Rita Cowell, Ph.D., Fellow and Chair of the Neuroscience Department in Southern Research’s Drug Discovery division, is studying compounds that in lab tests have prevented the neuronal loss that is a hallmark of ALS, a devastating condition characterized by muscle atrophy and paralysis.
The Alabama Power Foundation grant will permit her to accelerate her research into these compounds and to gather the extensive scientific data needed to apply for substantial federal funding opportunities.
“In this internal project, we’re actually working on two areas of ALS research,” Cowell said. “One is related to drug discovery, and the other focuses on understanding the biology of this debilitating disease.
“We don’t have additional resources to devote to this work, so this grant allows us to expand our studies, which have a lot of potential.”
ALS is a progressive neurodegenerative disease that affects nerve cells in the brain and the spinal cord, killing motor neurons in the body that control movement. It’s sometimes called “Lou Gehrig’s disease,” after the baseball great from the 1930s.
The ALS Association says the condition, which usually strikes people between the ages of 40 and 70, affects at least 16,000 Americans at any given time. The average life expectancy of an ALS patient is two to five years from the time of diagnosis, the group says.
Cowell said there are only two FDA-approved drugs to combat the disease, and while these medicines have been shown to slow the progression of ALS, they don’t help some patients at all. That leaves them with no treatment option.
“There is a desperate need for new drugs for ALS,” she said.
Myla Calhoun, President of the Alabama Power Foundation, said the grant provided to Cowell’s team can help to deepen the understanding of this devastating disease and contribute momentum to promising drug discovery efforts.
“Health and Human Services is one of the five focus areas of the Foundation and we hope this grant will help position our state as a leader in medical research and development,” said Calhoun. “Southern Research is uniquely positioned to make progress in this area, and our grant will allow its Drug Discovery team to continue moving therapies closer to patients in need. “
Cell death trigger
Working in Southern Research labs, scientists have identified compounds that have the potential to counteract the cell death that is a central feature of ALS. This neuronal loss is tied to an overabundance of what is called “reactive oxygen species,” or ROS, a stress response that leads to cell death.
“Certain cells, like the motor neurons that are lost in ALS, have been shown to be sensitive to this stress response over time,” Cowell said. “The compounds we have identified could boost the ability of these neurons to counteract the stress response and protect them from cell death.”
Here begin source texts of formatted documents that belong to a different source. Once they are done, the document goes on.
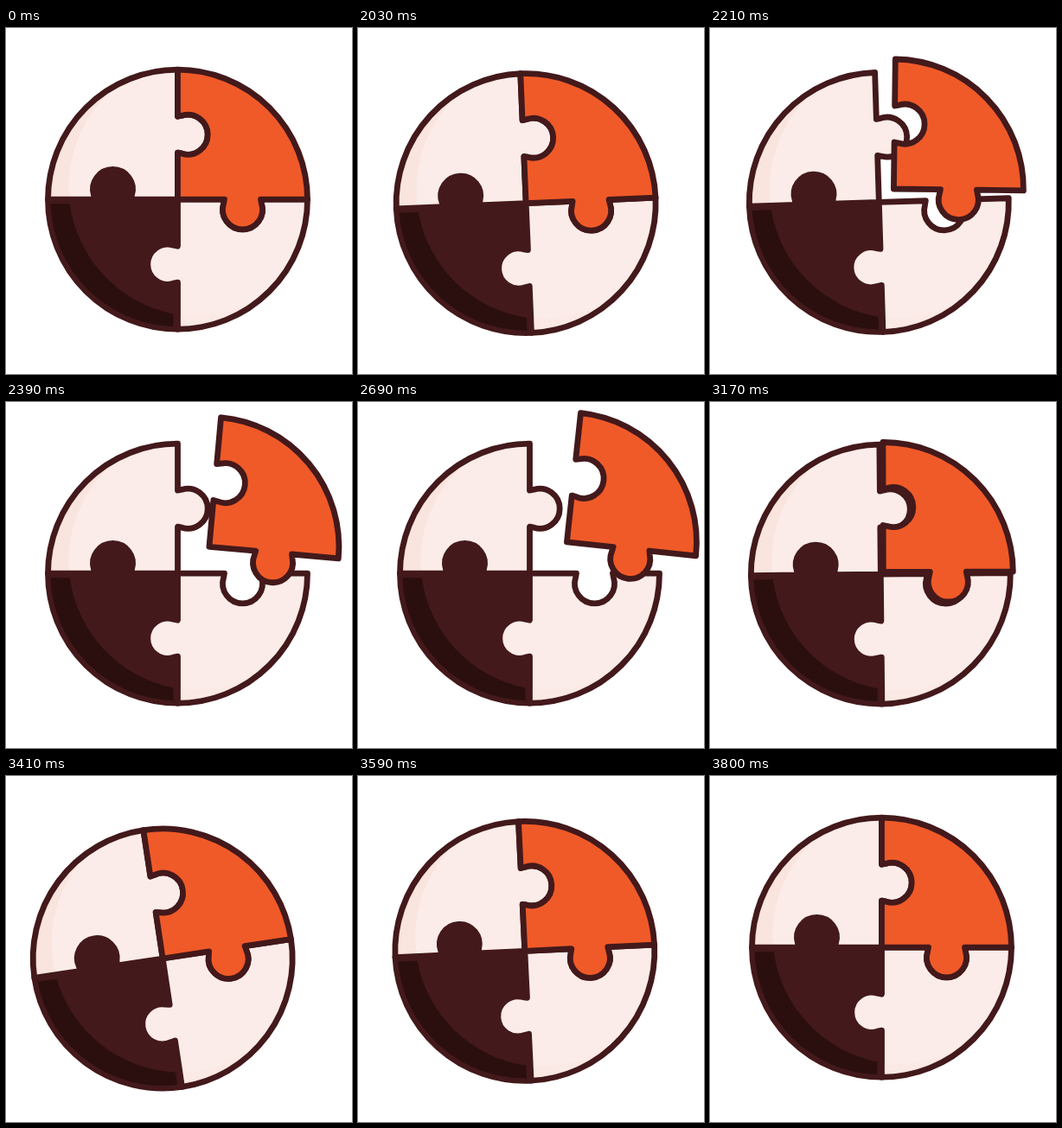
Animation of 400x400 px, one loop 3.83 s. Source, as an HTML page:

```html
<!DOCTYPE html>
<html lang="en">
<head>
<meta charset="utf-8">
<title>Puzzle circle</title>
<style>
  html, body { margin: 0; width: 100%; height: 100%; overflow: hidden; background: #fff; }
  svg { display: block; width: 100vw; height: 100vh; }
  .line { stroke: #43191b; stroke-width: 6.8; stroke-linejoin: round; }
</style>
</head>
<body>
<svg viewBox="0 0 400 400">
  <g id="disc">
    <!-- dark piece -->
    <path class="line" fill="#43191b" d="M-150 0H-96L-97 -5A23 23 0 1 1 -53 -5L-54 0H0V150A150 150 0 0 1 -150 0Z"/>
    <path fill="#2b0f0f" d="M-147 5A147 147 0 0 0 -5 147V132.2A150 150 0 0 1 -124.7 5Z"/>
    <!-- top left piece, shade between fill and outline -->
    <path fill="#fbece9" d="M-150 0A150 150 0 0 1 0 -150V-96L5 -97A23 23 0 1 1 5 -53L0 -54V0H-54L-53 -5A23 23 0 1 0 -97 -5L-96 0Z"/>
    <path fill="#fae4de" d="M-150 0A150 150 0 0 1 -67 -133.8A150 150 0 0 0 -125.2 0Z"/>
    <path class="line" fill="none" d="M-150 0A150 150 0 0 1 0 -150V-96L5 -97A23 23 0 1 1 5 -53L0 -54V0H-54L-53 -5A23 23 0 1 0 -97 -5L-96 0Z"/>
    <!-- bottom right piece -->
    <path class="line" fill="#fbece9" d="M0 0H54L53 5A23 23 0 1 0 97 5L96 0H150A150 150 0 0 1 0 150V96L-5 97A23 23 0 1 1 -5 53L0 54Z"/>
    <path fill="#fae4de" opacity=".4" d="M3.4 146.6A146.6 146.6 0 0 0 88 117.3A150 150 0 0 1 3.4 133.5Z"/>
    <!-- loose piece -->
    <path id="loose" class="line" fill="#f05a28" d="M0 -150A150 150 0 0 1 150 0H96L97 5A23 23 0 1 1 53 5L54 0H0V-54L5 -53A23 23 0 1 0 5 -97L0 -96Z"/>
  </g>
</svg>
<script>
const LOOP = 3830, HOLD = 2030, STEP = 30;
const disc = document.getElementById('disc');
const loose = document.getElementById('loose');

const smooth = (a, b, t) => {
  const u = Math.min(1, Math.max(0, (t - a) / (b - a)));
  return u * u * (3 - 2 * u);
};
const bump = (start, peak, end, t) => smooth(start, peak, t) - smooth(peak, end, t);

// Fast throw, long hang, fast return
const flight = t => Math.max(0, 1 - Math.abs((t - 2647.5) / 537.5) ** 2.55);

function place(node, x, y, angle) {
  node.setAttribute('transform', `translate(${x} ${y}) rotate(${angle})`);
}

function draw(now) {
  let t = now % LOOP;
  t = t < HOLD ? 0 : HOLD + Math.floor((t - HOLD) / STEP) * STEP;
  const windup = bump(1970, 2110, 2265, t);
  const recoil = bump(3130, 3385, 3715, t);
  const out = flight(t);
  place(disc, 198.5 - 11 * windup - 17.6 * recoil,
        198.2 + 11.2 * windup + 13 * recoil,
        -6.2 * windup - 8.7 * recoil);
  place(loose, 43 * out, -36.5 * out, 6.15 * out);
}

const start = performance.now();
function tick() {
  draw(performance.now() - start);
  requestAnimationFrame(tick);
}
tick();
</script>
</body>
</html>
```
To move the project forward, Cowell’s team will conduct key tests of the compounds in a series of cell-based assays to gauge how the chemicals work against ALS. The data could provide a pathway to government or commercial funding for tests in mouse models of ALS and eventually Phase I clinical trials.
“This drug discovery research is in its very early stages, so we don’t expect to have a lead compound in a clinical trial after one year of funding,” Cowell said. “But the grant from the Alabama Power Foundation will help us move toward our long-term goals of discovering new approaches and therapeutics to treat ALS.”
Cowell’s team in Southern Research’s Neuroscience Department focuses on the mechanistic underpinnings of why people develop neurological diseases and disorders such as Alzheimer’s, Parkinson’s, ALS, schizophrenia and depression.
This story originally appeared on Southern Research’s website.